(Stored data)
* * *
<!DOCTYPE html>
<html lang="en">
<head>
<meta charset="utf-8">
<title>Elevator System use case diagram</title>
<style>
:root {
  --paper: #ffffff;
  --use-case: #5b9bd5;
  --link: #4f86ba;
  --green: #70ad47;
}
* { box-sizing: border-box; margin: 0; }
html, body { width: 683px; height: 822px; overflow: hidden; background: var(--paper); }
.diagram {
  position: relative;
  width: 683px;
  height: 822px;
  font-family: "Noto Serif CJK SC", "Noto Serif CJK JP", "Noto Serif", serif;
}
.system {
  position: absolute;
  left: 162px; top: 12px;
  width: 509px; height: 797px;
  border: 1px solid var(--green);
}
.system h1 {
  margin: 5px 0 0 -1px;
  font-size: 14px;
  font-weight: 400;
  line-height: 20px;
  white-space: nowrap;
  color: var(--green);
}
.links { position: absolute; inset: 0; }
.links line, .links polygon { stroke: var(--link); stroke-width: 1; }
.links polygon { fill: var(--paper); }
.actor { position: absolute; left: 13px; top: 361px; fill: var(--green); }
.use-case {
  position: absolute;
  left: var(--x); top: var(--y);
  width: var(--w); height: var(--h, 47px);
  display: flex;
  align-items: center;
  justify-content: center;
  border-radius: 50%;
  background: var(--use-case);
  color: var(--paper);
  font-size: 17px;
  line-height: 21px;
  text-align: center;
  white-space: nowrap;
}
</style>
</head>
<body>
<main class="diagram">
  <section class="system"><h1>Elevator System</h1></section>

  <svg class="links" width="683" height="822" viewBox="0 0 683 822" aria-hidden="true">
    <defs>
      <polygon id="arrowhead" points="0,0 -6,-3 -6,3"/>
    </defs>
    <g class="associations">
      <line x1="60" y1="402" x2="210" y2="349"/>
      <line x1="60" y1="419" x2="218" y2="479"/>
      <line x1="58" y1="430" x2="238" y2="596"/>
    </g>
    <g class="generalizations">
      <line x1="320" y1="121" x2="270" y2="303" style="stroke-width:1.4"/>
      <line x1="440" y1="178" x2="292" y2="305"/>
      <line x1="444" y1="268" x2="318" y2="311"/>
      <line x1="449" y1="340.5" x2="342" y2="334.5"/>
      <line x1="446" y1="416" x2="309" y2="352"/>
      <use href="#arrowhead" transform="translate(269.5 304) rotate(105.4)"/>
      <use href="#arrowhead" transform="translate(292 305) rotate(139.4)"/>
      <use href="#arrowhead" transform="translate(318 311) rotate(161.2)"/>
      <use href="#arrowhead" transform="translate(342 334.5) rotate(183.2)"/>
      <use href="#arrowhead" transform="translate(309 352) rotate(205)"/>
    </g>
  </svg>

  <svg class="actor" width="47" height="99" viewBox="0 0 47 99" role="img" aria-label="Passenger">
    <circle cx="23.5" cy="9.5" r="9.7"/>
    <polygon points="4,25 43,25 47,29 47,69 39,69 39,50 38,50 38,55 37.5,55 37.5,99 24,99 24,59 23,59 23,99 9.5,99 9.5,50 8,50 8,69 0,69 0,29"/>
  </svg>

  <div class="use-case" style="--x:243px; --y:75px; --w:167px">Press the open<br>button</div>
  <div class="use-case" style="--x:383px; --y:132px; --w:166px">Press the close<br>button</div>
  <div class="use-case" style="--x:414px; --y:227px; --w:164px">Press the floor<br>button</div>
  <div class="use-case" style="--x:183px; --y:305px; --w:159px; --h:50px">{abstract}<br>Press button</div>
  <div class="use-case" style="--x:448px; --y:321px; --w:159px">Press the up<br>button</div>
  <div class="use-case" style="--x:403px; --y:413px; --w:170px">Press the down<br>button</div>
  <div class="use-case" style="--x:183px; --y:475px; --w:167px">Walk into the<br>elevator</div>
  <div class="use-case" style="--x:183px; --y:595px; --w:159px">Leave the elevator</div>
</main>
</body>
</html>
* * *
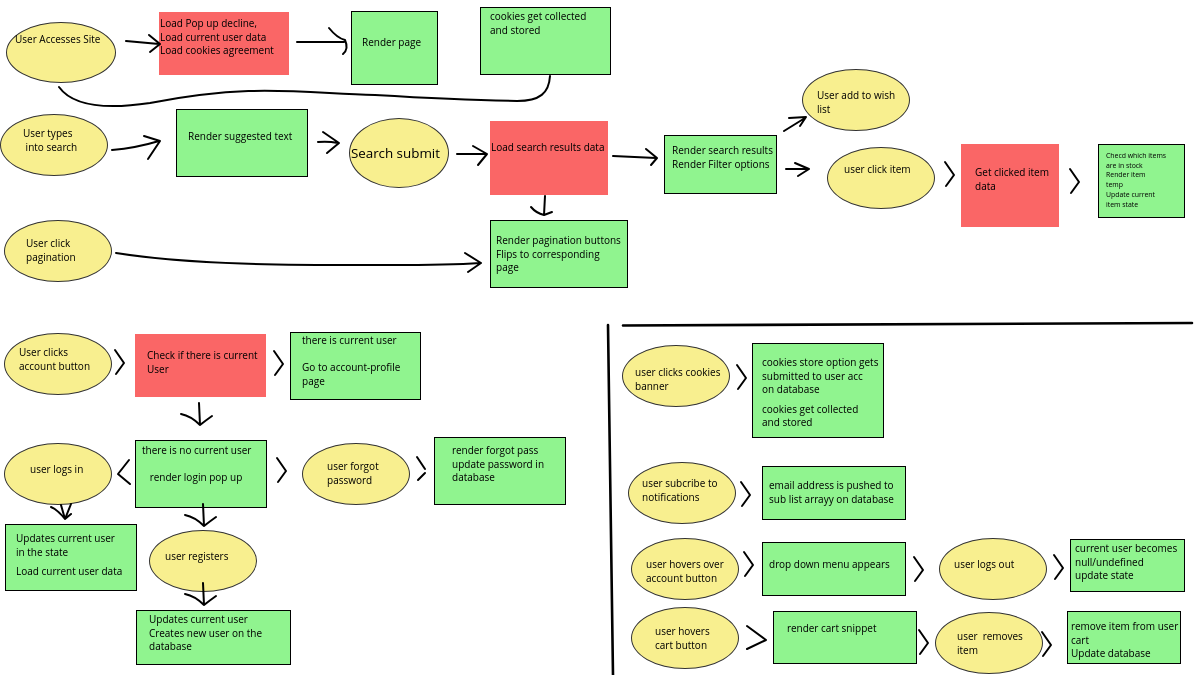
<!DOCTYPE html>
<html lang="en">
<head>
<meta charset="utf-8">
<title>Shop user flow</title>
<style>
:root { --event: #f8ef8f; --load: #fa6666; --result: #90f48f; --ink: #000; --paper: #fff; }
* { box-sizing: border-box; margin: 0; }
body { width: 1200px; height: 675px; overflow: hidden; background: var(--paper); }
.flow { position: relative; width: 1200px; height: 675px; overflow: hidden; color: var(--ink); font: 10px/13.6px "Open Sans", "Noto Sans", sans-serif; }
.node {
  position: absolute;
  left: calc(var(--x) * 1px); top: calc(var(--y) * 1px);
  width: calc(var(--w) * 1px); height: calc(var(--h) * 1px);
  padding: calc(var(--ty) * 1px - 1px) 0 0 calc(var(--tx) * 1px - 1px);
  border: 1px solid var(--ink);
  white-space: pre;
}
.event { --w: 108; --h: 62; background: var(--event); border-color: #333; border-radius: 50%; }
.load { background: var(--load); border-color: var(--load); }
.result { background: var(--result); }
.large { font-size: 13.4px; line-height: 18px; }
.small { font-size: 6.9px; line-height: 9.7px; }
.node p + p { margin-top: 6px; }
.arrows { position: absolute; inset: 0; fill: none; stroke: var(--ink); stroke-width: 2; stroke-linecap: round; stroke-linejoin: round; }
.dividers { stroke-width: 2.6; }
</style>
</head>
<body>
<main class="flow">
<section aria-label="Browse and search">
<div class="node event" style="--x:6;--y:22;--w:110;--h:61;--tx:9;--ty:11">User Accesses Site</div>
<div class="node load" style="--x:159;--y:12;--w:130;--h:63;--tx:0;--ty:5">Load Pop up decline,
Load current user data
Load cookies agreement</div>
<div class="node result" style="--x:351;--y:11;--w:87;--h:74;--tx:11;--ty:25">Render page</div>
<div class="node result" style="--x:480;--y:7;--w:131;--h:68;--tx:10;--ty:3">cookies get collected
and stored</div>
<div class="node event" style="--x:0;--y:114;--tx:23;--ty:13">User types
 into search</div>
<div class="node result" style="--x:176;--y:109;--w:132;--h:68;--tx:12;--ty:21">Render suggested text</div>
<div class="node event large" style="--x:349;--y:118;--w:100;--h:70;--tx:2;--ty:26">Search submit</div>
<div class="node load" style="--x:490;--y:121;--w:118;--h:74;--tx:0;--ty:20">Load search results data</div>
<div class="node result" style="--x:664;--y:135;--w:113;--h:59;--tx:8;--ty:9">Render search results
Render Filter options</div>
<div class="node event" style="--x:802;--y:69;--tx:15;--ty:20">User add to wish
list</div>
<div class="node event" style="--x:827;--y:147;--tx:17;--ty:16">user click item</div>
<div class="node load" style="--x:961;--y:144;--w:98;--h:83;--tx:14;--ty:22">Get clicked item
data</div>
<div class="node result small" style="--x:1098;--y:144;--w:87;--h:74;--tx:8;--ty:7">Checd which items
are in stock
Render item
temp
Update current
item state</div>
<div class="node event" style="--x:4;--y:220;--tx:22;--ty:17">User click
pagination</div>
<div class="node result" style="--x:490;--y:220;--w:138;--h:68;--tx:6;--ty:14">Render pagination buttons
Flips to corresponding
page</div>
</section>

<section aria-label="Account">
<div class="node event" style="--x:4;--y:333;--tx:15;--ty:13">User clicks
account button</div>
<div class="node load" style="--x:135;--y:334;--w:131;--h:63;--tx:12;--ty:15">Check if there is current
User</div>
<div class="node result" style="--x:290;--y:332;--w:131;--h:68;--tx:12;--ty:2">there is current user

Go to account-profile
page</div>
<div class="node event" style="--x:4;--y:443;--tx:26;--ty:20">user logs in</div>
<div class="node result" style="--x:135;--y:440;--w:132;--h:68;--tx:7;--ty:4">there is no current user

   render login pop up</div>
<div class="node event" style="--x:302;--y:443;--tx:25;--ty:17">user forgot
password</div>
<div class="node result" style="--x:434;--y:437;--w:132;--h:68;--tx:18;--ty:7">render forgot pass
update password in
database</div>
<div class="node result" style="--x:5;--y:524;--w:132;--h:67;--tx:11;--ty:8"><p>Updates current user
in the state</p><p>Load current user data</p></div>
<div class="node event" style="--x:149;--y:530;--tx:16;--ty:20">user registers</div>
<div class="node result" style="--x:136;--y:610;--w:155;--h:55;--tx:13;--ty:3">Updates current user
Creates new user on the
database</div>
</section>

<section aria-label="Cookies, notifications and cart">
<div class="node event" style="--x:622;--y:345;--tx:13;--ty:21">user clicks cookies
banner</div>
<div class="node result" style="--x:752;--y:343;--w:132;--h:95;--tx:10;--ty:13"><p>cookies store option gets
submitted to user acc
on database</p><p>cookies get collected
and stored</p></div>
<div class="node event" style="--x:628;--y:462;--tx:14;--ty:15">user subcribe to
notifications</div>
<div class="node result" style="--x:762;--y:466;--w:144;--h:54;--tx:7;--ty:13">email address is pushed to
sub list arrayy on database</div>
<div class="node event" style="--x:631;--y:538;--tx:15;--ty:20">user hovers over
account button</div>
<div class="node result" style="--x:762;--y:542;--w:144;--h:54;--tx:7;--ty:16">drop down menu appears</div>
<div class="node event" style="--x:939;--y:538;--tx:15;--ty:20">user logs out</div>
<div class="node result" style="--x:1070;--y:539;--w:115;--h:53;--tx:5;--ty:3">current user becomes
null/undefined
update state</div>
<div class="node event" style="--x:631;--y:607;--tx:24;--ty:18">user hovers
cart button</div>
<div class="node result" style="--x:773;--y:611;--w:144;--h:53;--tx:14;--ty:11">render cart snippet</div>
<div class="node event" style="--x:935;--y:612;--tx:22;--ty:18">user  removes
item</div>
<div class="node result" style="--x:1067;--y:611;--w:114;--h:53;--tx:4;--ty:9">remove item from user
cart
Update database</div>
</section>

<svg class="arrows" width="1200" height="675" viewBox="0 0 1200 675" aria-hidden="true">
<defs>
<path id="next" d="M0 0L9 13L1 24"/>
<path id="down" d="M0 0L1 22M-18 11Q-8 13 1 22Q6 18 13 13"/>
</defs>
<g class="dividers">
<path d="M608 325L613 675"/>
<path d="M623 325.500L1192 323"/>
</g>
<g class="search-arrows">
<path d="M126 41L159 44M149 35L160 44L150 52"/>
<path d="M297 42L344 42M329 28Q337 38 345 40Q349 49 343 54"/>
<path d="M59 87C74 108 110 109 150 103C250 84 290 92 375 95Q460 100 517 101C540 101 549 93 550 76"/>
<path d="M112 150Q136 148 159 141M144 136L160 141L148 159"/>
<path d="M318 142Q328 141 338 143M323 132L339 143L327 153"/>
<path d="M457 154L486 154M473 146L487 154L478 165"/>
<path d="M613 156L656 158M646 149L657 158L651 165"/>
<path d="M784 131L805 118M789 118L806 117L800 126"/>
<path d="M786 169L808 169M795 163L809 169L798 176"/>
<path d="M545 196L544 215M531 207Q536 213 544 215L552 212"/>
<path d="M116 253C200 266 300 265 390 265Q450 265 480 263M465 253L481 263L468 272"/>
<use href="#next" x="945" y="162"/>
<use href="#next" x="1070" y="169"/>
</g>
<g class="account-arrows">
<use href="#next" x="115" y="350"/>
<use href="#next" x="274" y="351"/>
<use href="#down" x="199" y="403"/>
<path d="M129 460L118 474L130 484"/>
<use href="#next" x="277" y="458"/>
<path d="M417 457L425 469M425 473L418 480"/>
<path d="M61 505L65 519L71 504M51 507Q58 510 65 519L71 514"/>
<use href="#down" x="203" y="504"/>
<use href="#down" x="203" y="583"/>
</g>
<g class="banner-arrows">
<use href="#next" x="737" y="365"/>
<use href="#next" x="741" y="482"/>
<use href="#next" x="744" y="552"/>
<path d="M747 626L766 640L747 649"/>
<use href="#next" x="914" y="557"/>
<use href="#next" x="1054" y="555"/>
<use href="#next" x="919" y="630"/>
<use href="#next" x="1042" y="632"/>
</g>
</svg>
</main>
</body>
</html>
* * *
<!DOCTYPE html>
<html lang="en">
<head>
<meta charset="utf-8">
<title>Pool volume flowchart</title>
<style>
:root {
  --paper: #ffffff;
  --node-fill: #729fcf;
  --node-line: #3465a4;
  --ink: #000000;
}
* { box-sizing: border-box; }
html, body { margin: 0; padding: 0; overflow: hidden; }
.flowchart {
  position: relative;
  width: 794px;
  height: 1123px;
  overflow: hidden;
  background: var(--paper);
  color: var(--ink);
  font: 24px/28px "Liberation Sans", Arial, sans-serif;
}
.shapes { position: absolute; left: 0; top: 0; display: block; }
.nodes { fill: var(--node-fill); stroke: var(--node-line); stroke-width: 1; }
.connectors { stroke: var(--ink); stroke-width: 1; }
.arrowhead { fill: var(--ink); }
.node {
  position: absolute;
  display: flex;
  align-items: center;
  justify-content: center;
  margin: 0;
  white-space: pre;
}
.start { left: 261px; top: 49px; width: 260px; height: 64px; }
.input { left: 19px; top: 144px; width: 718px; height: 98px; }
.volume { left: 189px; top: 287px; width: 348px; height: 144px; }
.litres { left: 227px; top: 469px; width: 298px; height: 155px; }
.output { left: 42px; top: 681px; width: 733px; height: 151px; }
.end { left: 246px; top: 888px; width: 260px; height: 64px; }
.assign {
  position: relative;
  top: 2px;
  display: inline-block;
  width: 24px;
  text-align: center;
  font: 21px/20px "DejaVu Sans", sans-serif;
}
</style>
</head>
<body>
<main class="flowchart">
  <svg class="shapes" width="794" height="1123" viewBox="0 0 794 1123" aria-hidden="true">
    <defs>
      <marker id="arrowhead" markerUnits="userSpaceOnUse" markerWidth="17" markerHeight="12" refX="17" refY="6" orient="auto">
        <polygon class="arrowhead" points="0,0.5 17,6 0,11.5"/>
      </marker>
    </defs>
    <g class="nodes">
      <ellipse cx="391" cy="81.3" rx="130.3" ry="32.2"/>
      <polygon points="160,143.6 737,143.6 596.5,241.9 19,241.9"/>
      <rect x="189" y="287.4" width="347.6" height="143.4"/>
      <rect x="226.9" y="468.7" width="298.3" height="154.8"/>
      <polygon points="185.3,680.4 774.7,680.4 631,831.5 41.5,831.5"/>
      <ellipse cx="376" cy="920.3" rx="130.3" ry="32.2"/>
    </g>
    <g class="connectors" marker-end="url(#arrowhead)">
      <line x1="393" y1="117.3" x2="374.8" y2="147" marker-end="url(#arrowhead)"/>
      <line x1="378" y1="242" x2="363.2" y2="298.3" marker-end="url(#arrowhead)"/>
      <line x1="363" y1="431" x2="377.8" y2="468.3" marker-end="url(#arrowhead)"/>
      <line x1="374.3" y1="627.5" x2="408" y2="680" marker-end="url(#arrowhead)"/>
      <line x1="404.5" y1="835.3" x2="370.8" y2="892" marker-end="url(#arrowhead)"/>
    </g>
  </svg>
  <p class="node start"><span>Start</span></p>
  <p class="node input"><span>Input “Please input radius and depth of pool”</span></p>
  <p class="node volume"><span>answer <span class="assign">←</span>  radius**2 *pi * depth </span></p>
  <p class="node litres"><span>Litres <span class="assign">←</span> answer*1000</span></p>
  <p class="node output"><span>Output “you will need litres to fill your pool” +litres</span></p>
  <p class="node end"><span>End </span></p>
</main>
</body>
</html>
* * *
- _TASK GOAL_:
Which lines of the data hold the string "down"? Return each of them.

- _YOUR SOLUTION_:
  <div class="use-case" style="--x:403px; --y:413px; --w:170px">Press the down<br>button</div>
<div class="node result" style="--x:762;--y:542;--w:144;--h:54;--tx:7;--ty:16">drop down menu appears</div>
<path id="down" d="M0 0L1 22M-18 11Q-8 13 1 22Q6 18 13 13"/>
<use href="#down" x="199" y="403"/>
<use href="#down" x="203" y="504"/>
<use href="#down" x="203" y="583"/>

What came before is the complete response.